Problem to solve: Filter the material below down to the lines with the word "Rectangle" and give those lines.
--- START ---
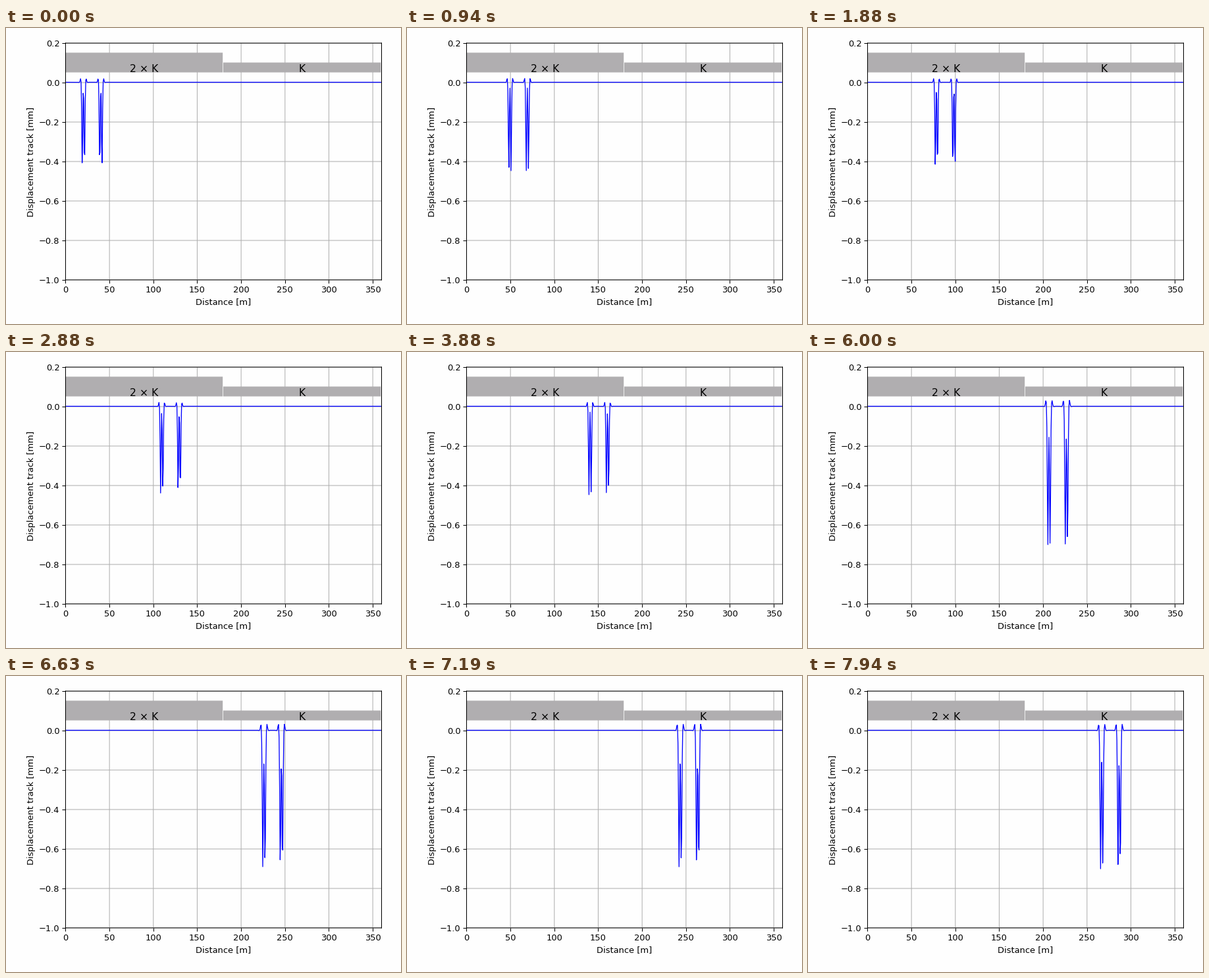
A matplotlib script for the animation above (8000 ms loop, 600 by 450 pixels).

```python
import numpy as np
import matplotlib.pyplot as plt
from matplotlib.animation import FuncAnimation
from matplotlib.patches import Rectangle
from matplotlib.transforms import ScaledTranslation

FRAMES = 128
LOOP_MS = 8000
WIDTH, HEIGHT, DPI = 600, 450, 93.75
NUDGE = 0.47                  # frame and grid sit this many pixels right and down
PAPER = "#fefefe"

EDGE = 179.7                  # where the support stiffness changes
STIFF, SOFT = 1.73, 1.48      # inverse bending lengths of the rail, 1/m
DEPTH = 0.728                 # dip under one axle on the soft side, mm
AXLES = (0.0, 2.5, 19.9, 22.4)

nodes = np.arange(600) * 0.6

# rear axle position at a few moments, near-constant speed
KEY_FRAMES = (0, 30, 62, 78, 96, 115, 127)
KEY_POS = (19.4, 77.58, 139.8, 170.61, 205.77, 242.5, 265.84)


def wave(c, beta, d, n=0):
    """n-th derivative of a decaying bending wave."""
    lam = beta * (-1 + 1j)
    return c * lam ** n * np.exp(lam * d)


def dip(x0):
    """Rail deflection under one axle on a two-part elastic bed."""
    side = 1 if x0 < EDGE else -1
    own, other = (STIFF, SOFT) if side > 0 else (SOFT, STIFF)
    load = (1 - 1j) * DEPTH * (SOFT / own) ** 3
    gap = abs(EDGE - x0)

    # match deflection, slope, moment and shear at the joint
    rows, rhs = [], []
    for n in range(4):
        back = (-1) ** n * wave(1, own, 0, n)
        on = wave(1, other, 0, n)
        rows.append([back.real, -back.imag, -on.real, on.imag])
        rhs.append(-wave(load, own, gap, n).real)
    p, q, r, s = np.linalg.solve(rows, rhs)

    across = side * (nodes - EDGE)
    far = np.abs(across)
    near = wave(load, own, np.abs(nodes - x0)) + wave(p + 1j * q, own, far)
    beyond = wave(r + 1j * s, other, far)
    return -np.where(across < 0, near.real, beyond.real)


def track(frame):
    rear = np.interp(frame, KEY_FRAMES, KEY_POS)
    return sum(dip(rear + a) for a in AXLES)


plt.rcParams["font.family"] = "DejaVu Sans"
fig, ax = plt.subplots(figsize=(WIDTH / DPI, HEIGHT / DPI), dpi=DPI,
                       facecolor=PAPER)
dx, dy = NUDGE / WIDTH, NUDGE / HEIGHT
fig.subplots_adjust(left=0.15 + dx, right=0.95 + dx,
                    bottom=0.15 - dy, top=0.95 - dy)

ax.set_facecolor(PAPER)
ax.set_xlim(0, 360)
ax.set_ylim(-1, 0.2)
ax.set_xticks(range(0, 351, 50))
ax.grid(True)
ax.set_xlabel("Distance [m]")
ax.set_ylabel("Displacement track [mm]")

rules = list(ax.spines.values())
for axis in (ax.xaxis, ax.yaxis):
    rules += axis.get_gridlines() + axis.get_ticklines()
for rule in rules:
    rule.set_snap(False)

# the data itself is not nudged
data = ax.transData + ScaledTranslation(-NUDGE / DPI, NUDGE / DPI,
                                        fig.dpi_scale_trans)

for x, height, label in ((0, 0.10, "2 × K"), (180, 0.05, "K")):
    ax.add_patch(Rectangle((x, 0.05), 179.4, height, lw=0, snap=False,
                           color="#b0aeb0", zorder=2, transform=data))
    ax.text(x + 90, 0.0525, label, fontsize=12, ha="center",
            va="baseline", transform=data)

line, = ax.plot(nodes, track(0), color="b", lw=1, zorder=2.5, transform=data)


def update(frame):
    line.set_ydata(track(frame))
    return line,


anim = FuncAnimation(fig, update, frames=FRAMES, interval=LOOP_MS / FRAMES,
                     repeat=True, repeat_delay=0)
plt.show()
```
--- END ---
Exercise solution:
from matplotlib.patches import Rectangle
    ax.add_patch(Rectangle((x, 0.05), 179.4, height, lw=0, snap=False,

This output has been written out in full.